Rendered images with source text
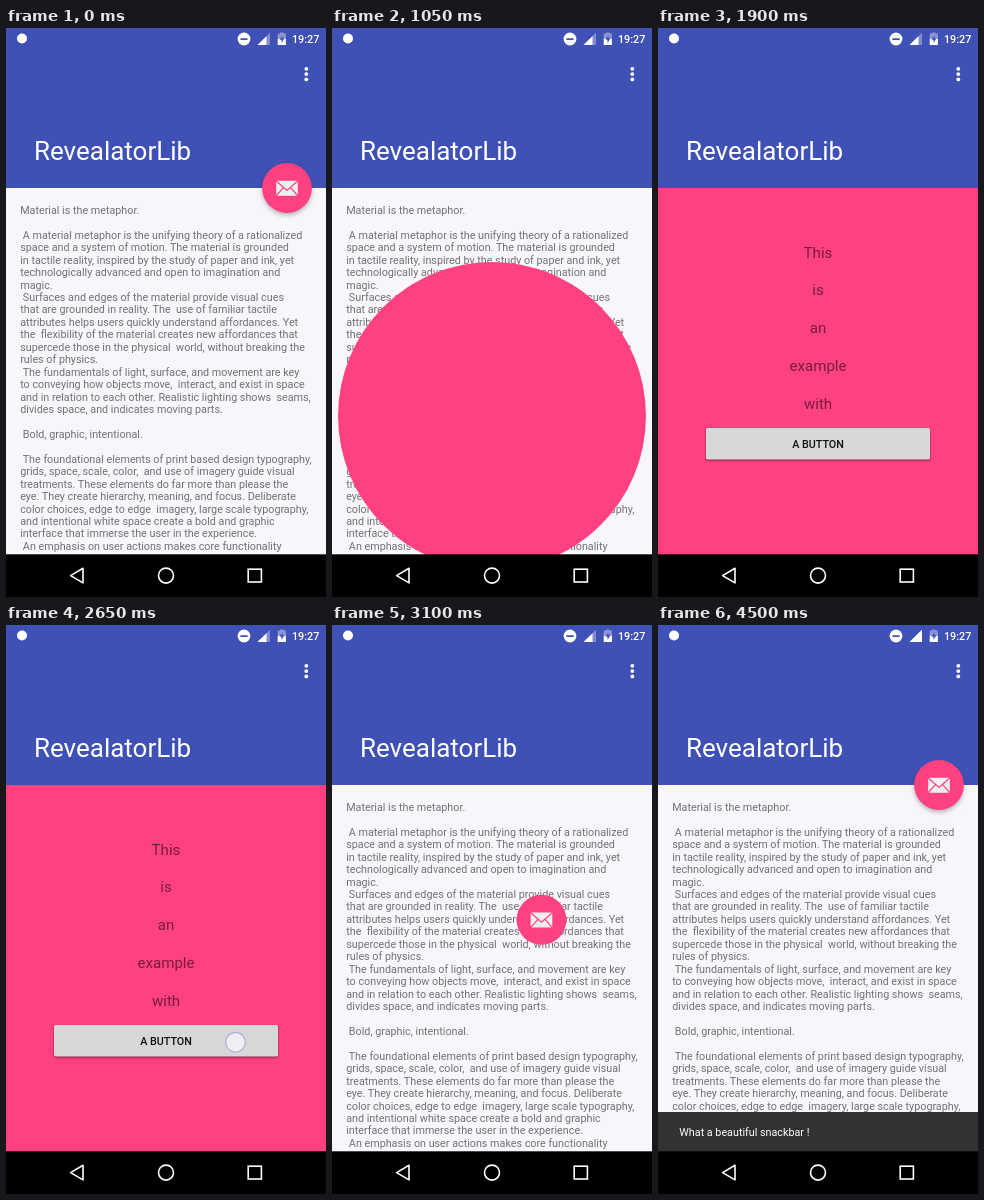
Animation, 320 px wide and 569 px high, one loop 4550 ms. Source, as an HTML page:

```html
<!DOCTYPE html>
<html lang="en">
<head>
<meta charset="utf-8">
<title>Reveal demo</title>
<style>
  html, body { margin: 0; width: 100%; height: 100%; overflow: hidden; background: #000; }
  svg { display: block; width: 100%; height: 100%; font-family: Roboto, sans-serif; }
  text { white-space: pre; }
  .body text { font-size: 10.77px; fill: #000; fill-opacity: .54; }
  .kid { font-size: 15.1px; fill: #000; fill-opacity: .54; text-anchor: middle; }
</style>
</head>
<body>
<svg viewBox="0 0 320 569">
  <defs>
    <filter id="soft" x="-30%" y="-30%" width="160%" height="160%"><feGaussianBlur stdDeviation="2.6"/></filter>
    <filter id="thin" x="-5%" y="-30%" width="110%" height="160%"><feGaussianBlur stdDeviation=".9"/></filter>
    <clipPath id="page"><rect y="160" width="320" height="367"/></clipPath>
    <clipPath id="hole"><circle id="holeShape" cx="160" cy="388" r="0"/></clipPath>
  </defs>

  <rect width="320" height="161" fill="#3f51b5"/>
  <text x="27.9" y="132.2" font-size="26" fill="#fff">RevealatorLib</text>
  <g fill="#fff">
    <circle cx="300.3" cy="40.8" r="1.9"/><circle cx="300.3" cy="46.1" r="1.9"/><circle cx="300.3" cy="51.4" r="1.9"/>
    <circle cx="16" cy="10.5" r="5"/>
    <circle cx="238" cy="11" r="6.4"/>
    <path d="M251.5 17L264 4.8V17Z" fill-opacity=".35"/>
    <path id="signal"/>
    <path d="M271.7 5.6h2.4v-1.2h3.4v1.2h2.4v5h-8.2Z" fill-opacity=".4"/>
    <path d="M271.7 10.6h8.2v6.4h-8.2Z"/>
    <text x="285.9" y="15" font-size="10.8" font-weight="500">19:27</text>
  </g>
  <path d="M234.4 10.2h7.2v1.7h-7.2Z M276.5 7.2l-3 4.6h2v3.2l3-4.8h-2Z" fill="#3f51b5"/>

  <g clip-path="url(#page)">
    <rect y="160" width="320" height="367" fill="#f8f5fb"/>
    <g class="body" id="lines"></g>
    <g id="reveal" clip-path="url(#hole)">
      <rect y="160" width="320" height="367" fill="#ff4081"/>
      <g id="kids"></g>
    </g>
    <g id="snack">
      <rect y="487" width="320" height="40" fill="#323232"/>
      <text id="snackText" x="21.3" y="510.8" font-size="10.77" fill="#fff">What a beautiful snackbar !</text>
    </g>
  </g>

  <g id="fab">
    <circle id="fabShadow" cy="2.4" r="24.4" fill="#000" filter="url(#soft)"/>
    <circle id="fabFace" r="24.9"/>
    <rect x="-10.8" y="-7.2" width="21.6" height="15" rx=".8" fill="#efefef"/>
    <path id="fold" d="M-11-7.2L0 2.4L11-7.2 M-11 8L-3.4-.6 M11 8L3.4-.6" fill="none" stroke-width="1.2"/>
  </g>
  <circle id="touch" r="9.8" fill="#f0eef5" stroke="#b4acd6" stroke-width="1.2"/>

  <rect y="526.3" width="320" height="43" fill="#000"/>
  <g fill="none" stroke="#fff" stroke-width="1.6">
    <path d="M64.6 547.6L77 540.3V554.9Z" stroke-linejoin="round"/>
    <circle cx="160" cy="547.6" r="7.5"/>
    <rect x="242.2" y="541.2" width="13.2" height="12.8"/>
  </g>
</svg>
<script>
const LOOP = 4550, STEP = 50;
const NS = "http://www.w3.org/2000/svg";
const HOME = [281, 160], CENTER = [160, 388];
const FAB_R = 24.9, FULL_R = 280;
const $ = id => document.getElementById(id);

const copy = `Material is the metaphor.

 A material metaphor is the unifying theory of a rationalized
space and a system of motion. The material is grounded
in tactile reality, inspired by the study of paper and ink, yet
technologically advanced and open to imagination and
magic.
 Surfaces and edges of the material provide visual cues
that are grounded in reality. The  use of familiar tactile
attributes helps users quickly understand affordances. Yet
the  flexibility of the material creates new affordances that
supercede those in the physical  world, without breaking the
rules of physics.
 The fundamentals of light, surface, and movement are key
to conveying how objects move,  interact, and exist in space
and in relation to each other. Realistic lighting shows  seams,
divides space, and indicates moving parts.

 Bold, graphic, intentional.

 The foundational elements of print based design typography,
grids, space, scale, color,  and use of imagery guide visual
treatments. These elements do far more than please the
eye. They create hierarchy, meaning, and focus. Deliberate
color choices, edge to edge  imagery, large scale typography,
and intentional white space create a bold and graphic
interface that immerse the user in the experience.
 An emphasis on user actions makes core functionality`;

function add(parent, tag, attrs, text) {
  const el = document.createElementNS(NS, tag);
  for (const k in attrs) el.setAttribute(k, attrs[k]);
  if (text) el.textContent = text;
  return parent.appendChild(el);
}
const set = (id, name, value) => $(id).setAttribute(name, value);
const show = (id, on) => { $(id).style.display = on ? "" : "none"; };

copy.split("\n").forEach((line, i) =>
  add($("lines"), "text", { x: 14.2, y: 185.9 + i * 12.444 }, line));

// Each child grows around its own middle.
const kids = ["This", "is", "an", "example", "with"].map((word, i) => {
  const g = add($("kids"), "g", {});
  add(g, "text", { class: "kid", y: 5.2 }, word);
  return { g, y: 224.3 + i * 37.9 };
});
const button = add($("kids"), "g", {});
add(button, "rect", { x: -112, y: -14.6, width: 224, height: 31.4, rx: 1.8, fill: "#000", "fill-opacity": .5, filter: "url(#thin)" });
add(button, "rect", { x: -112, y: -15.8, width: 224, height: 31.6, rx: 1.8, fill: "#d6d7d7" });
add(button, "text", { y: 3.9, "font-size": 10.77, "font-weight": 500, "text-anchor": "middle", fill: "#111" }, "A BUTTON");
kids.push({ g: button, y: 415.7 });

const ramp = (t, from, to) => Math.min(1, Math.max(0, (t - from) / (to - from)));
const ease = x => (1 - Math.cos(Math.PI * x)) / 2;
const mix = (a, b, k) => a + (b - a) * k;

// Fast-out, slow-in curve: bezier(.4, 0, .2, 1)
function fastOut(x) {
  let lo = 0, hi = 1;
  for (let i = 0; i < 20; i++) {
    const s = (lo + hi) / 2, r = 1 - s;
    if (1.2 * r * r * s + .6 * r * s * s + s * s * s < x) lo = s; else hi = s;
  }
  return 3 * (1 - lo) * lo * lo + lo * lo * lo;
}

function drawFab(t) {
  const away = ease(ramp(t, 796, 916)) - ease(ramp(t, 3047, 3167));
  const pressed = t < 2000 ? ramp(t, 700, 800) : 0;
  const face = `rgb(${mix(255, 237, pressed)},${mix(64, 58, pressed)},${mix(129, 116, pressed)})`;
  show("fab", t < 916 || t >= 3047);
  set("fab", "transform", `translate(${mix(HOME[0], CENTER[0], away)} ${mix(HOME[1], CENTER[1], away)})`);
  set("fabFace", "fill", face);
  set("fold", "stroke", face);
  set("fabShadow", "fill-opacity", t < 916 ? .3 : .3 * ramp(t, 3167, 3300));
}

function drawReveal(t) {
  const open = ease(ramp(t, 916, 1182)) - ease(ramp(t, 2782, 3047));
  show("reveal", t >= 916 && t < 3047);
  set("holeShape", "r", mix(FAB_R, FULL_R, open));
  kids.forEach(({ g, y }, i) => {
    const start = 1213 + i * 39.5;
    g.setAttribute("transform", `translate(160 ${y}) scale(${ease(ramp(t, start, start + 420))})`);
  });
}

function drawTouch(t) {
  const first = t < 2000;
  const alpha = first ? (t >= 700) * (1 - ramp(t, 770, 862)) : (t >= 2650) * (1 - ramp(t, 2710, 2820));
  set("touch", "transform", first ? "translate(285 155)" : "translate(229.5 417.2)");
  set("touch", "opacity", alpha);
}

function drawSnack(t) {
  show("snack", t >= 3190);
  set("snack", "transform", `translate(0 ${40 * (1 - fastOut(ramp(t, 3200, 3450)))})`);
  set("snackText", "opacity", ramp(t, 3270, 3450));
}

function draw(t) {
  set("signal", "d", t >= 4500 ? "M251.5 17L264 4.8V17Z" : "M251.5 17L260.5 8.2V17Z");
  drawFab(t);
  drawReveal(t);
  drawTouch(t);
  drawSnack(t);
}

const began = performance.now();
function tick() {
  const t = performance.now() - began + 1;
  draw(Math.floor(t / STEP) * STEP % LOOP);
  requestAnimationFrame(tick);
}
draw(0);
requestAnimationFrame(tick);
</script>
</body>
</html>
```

_GOAL OF THE EXERCISE_
In the entries above, count each line holding "opacity" and report the total and nothing more.

_ANSWER TO THIS EXERCISE_
8